How safe is your home? Nothing bad has happened to you. You have not fallen through a window. You have not had an electrical fire. You have not tripped on that step. No one has drowned in the pool. Why is the home inspector making my home sound like a death trap? I was interviewed recently for a magazine article about safety, and we talked about escaping through windows. Did you realize that windows have to be positioned in your home to allow for a quick escape? Most people do not consider this fact. One of my recent clients was more concerned about a burglar than escaping from a fire. I have had a few phone calls from sellers informing me that I had broken the law by reporting on a possibility that something could happen or be a safety concern. I point out that in certain cases the law requires me to do just that type of reporting in certain instances (such as with arc fault circuit interrupters), so why would the fact of reporting on another possible safety issue be illegal? One area of concern is the swimming pool, and problems there may make finding homeowner’s insurance difficult.
I think this is a wonderful scene. You have a covered deck with ceiling fans. A garden that is pretty nice. A pool to enjoy on a hot summer’s day. I loved having a cup of coffee in the mornings by the pool when I was growing up. Afterwards, I could swim a few laps. If I enjoy this view so much, why would I as a home inspector state that this view is problematic? Because I know that the buyer might be in a predicament during closing: no insurance. Backing up a minute: not all home inspectors examine the pool. I do not inspect pools. My view is that to inspect a pool properly, you have to go through the equipment well. I could do that, but I am not familiar with every type of pool equipment set up, and I feel that I could miss too many issues. That being said, I always examine the pool for problems, but this examination is not a proper inspection. I frequently discover the same issues. Pool heaters probably need some repairs, or their could be broken/missing handles. My real concern focuses on pool safety, and that is why I want to ruin the idyllic scene in that photograph.
Small children feel like they can do everything, including swimming. My two year old is convinced that she can swim. These children will run out of our homes in excitement to go into that pool. This is why many homes now take two steps to ensure that these quick little water lovers do not hurt themselves. First, doors leading out to an area where there is a pool should have an alarm. A parent hearing the door alarm will know that the door has been opened. Secondly, there should be a fence blocking any direct route from the door into the pool. A toddler may not be able to open the gate, or the gate will slow them down enough for the parent to reach them before the child reaches the pool. Both items are simple, but most older pools were not designed with this idea. The issue becomes the insurance company for the buyer. A few of my clients found themselves having to make a quick correction to their homes to meet these two standards. If they did not, the clients could not obtain homeowner’s insurance. From the seller’s perspective, the repair was not needed, because they have insurance, so why is the buyer having a problem. Often, the seller obtained their insurance before insurers made such demands. Consider: does your insurance company send an official out to examine your home each year before renewal?

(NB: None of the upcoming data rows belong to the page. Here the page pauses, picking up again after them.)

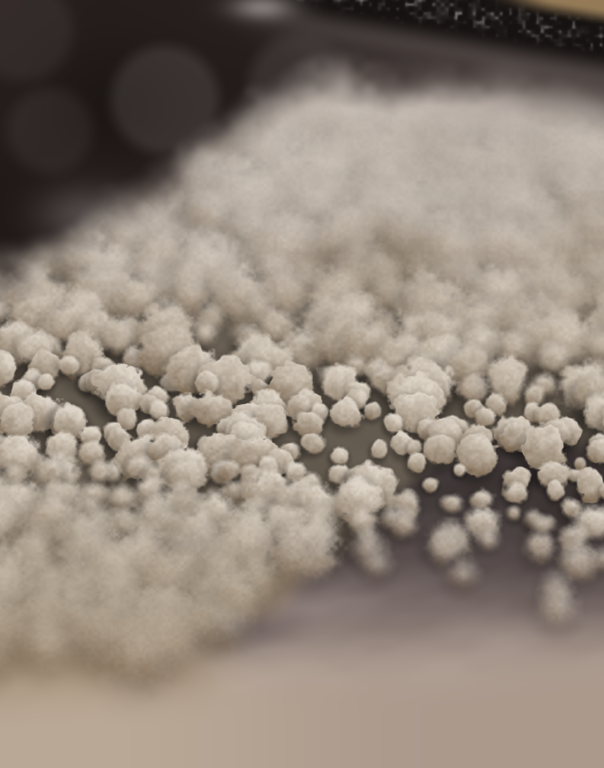
A Shadertoy shader for this texture:

```glsl
// A macro view of a crumbly pale heap with a shallow band of focus.
// Soft gradients form the backdrop, bowl and table; rows of lumpy grains
// are painted back to front, their edges softening away from the focus.

float hash(vec2 p) {
    return fract(sin(dot(p, vec2(127.1, 311.7))) * 43758.5453);
}

float noise(vec2 p) {
    vec2 i = floor(p), f = fract(p);
    f = f * f * (3.0 - 2.0 * f);
    return mix(mix(hash(i), hash(i + vec2(1, 0)), f.x),
               mix(hash(i + vec2(0, 1)), hash(i + vec2(1, 1)), f.x), f.y);
}

float fbm(vec2 p) {
    return 0.55 * noise(p) + 0.3 * noise(p * 2.1 + 7.0) + 0.15 * noise(p * 4.3 + 3.0);
}

float disc(vec2 p, vec2 centre, float radius, float soft) {
    return 1.0 - smoothstep(radius - soft, radius + soft, length(p - centre));
}

float glow(vec2 p, vec2 centre, vec2 size) {
    vec2 q = (p - centre) / size;
    return exp(-dot(q, q));
}

// Height of the heap's near edge on the table
float nearEdge(float x) {
    return 0.15 + 0.26 * smoothstep(0.2, 0.65, x);
}

float blurAt(vec2 p) {
    return 0.0025 + 0.13 * max(abs(p.y - 0.48 + 0.1 * p.x) - 0.05, 0.0);
}

vec3 backdrop(vec2 p) {
    vec3 col = mix(vec3(0.17, 0.135, 0.13), vec3(0.11, 0.085, 0.08), noise(p * 7.0));
    col += 0.09 * disc(p, vec2(0.215, 0.87), 0.07, 0.014);
    col += 0.08 * disc(p, vec2(0.39, 0.89), 0.065, 0.016);
    col += 0.05 * disc(p, vec2(0.065, 0.83), 0.055, 0.015);
    col += 0.05 * disc(p, vec2(0.03, 0.96), 0.065, 0.015);
    col += 0.16 * glow(p, vec2(0.11, 0.72), vec2(0.06, 0.035));
    return col;
}

vec3 heapAndTable(vec2 p) {
    // Heap: greyish far away, cream in the middle, tan towards the viewer
    vec3 col = mix(vec3(0.70, 0.635, 0.555), vec3(0.755, 0.715, 0.685), smoothstep(0.5, 0.76, p.y));
    col = mix(vec3(0.63, 0.545, 0.44), col, smoothstep(0.18, 0.42, p.y));
    col += 0.13 * (fbm(p * vec2(13.0, 16.0)) - 0.5);
    col = mix(col, vec3(0.54, 0.46, 0.36), 0.7 * glow(p, vec2(0.51, 0.65), vec2(0.085, 0.06)));
    col = mix(col, vec3(0.62, 0.54, 0.44), 0.5 * glow(p, vec2(0.77, 0.67), vec2(0.08, 0.07)));
    // Table: dusty mauve, fading into a pale foreground
    vec3 table = mix(vec3(0.69, 0.63, 0.59), vec3(0.46, 0.405, 0.40), smoothstep(0.06, 0.28, p.y));
    table += 0.16 * (fbm(vec2(p.x * 8.0 - p.y * 6.0, p.y * 18.0)) - 0.5);
    float edge = nearEdge(p.x) + 0.04 * (noise(p * 14.0) - 0.5);
    float soft = 0.015 + blurAt(p);
    float onTable = smoothstep(0.22, 0.34, p.x) * (1.0 - smoothstep(edge - soft, edge + soft, p.y));
    col = mix(col, table, onTable);
    col = mix(col, vec3(0.30, 0.26, 0.25), 0.75 * glow(p, vec2(0.42, 0.29), vec2(0.06, 0.025)));
    col = mix(col, vec3(0.36, 0.31, 0.31), 0.6 * glow(p, vec2(0.33, 0.175), vec2(0.06, 0.025)));
    // Pale foreground blur
    vec3 front = mix(vec3(0.73, 0.66, 0.59), vec3(0.67, 0.60, 0.55), smoothstep(0.1, 0.6, p.x));
    return mix(front, col, smoothstep(0.06, 0.2, p.y - 0.06 * p.x + 0.02));
}

vec3 paintGrains(vec3 base, vec2 p) {
    vec3 col = base * mix(0.55, 1.0, smoothstep(0.004, 0.03, blurAt(p)));
    float lump = fbm(p * 75.0) - 0.5, grit = noise(p * 240.0) - 0.5;
    for (int row = 0; row < 42; row++) {
        float rowY = 0.82 - 0.0165 * float(row);
        if (abs(p.y - rowY) > 0.11) continue;
        float shift = hash(vec2(row, 9));
        float cell = floor(p.x / 0.052 + shift);
        for (int k = -1; k <= 1; k++) {
            vec2 id = vec2(cell + float(k), row);
            vec2 c = vec2((id.x - shift + 0.1 + 0.8 * hash(id)) * 0.052,
                          rowY + 0.026 * (hash(id + 31.0) - 0.5));
            float size = hash(id + 57.0);
            float onHeap = smoothstep(-0.015, 0.015, c.y - nearEdge(c.x));
            float density = mix(0.75 * smoothstep(0.2, 0.33, c.y), 0.92, onHeap);
            if (hash(id + 83.0) > density) continue;
            float r = mix(0.011, 0.034, size * size) * mix(0.6, 1.0, onHeap);
            float soft = blurAt(c);
            r += 0.25 * soft;
            vec2 q = (p - c) / r;
            q.x *= 0.8 + 0.35 * hash(id + 11.0);
            float d = length(q) + 0.65 * lump;
            float shadow = 1.0 - smoothstep(0.6, 1.5 + soft / r, length(q + vec2(0.1, 0.3)));
            col *= 1.0 - 0.34 * shadow / (1.0 + 45.0 * soft);
            float light = clamp(0.63 + 0.36 * q.y + 0.12 * q.x + 0.35 * lump + 0.14 * grit
                                + 0.2 * (hash(id + 5.0) - 0.5), 0.0, 1.0);
            vec3 grain = mix(vec3(0.46, 0.38, 0.29), vec3(0.87, 0.835, 0.785), light);
            float cover = 1.0 - smoothstep(1.0 - soft / r, 1.0 + soft / r, d);
            col = mix(col, grain, cover);
        }
    }
    return mix(base, col, 1.0 / (1.0 + 26.0 * max(blurAt(p) - 0.004, 0.0)));
}

vec3 paintBowl(vec3 col, vec2 p) {
    float rim = 0.974 - 0.25 * (p.x - 0.365);
    float under = smoothstep(-0.06, 0.035, p.y - rim) * smoothstep(0.27, 0.42, p.x);
    col = mix(col, vec3(0.31, 0.275, 0.265), under);
    float h = p.y - (1.005 - 0.17 * (p.x - 0.4));
    float band = smoothstep(-0.045, -0.005, h) * smoothstep(0.3, 0.43, p.x);
    col = mix(col, vec3(0.085, 0.07, 0.065), band);
    col += 0.4 * pow(noise(p * 170.0), 4.0) * exp(-pow((h - 0.012) / 0.016, 2.0)) * band;
    col += 0.3 * glow(p, vec2(0.34, 0.99), vec2(0.04, 0.016));
    return mix(col, vec3(0.58, 0.48, 0.34), smoothstep(0.025, 0.05, h) * smoothstep(0.62, 0.72, p.x));
}

void mainImage(out vec4 fragColor, in vec2 fragCoord) {
    vec2 p = fragCoord / iResolution.y;
    float crest = 0.65 + 0.25 * smoothstep(-0.02, 0.47, p.x) + 0.05 * (fbm(p * 15.0) - 0.5);
    float heap = 1.0 - smoothstep(-0.045, 0.04, p.y - crest);
    vec3 col = mix(backdrop(p), paintGrains(heapAndTable(p), p), heap);
    fragColor = vec4(clamp(paintBowl(col, p), 0.0, 1.0), 1.0);
}
```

Knowing that this may be an issue for my clients, I mention this part of pool safety in my reports. If you have an alarm system, the alarm company could have a setting for these doors exiting to the pool area sound off an alarm when opened. I have found that homeowners turn the alarm off when they become annoyed with the beeps. The fence is a bit harder, but a small metal fence would suffice. I mean a fence that cannot be easily crossed, so the height is important. I mention the metal fence, since there is a type with a post that can be screwed into the pool deck. when you have those cement decks. Wood fences can be affixed as well with the aid of proper fasteners. This situation is not the end of the sale, but would you not want your home inspector to inform you of this problem?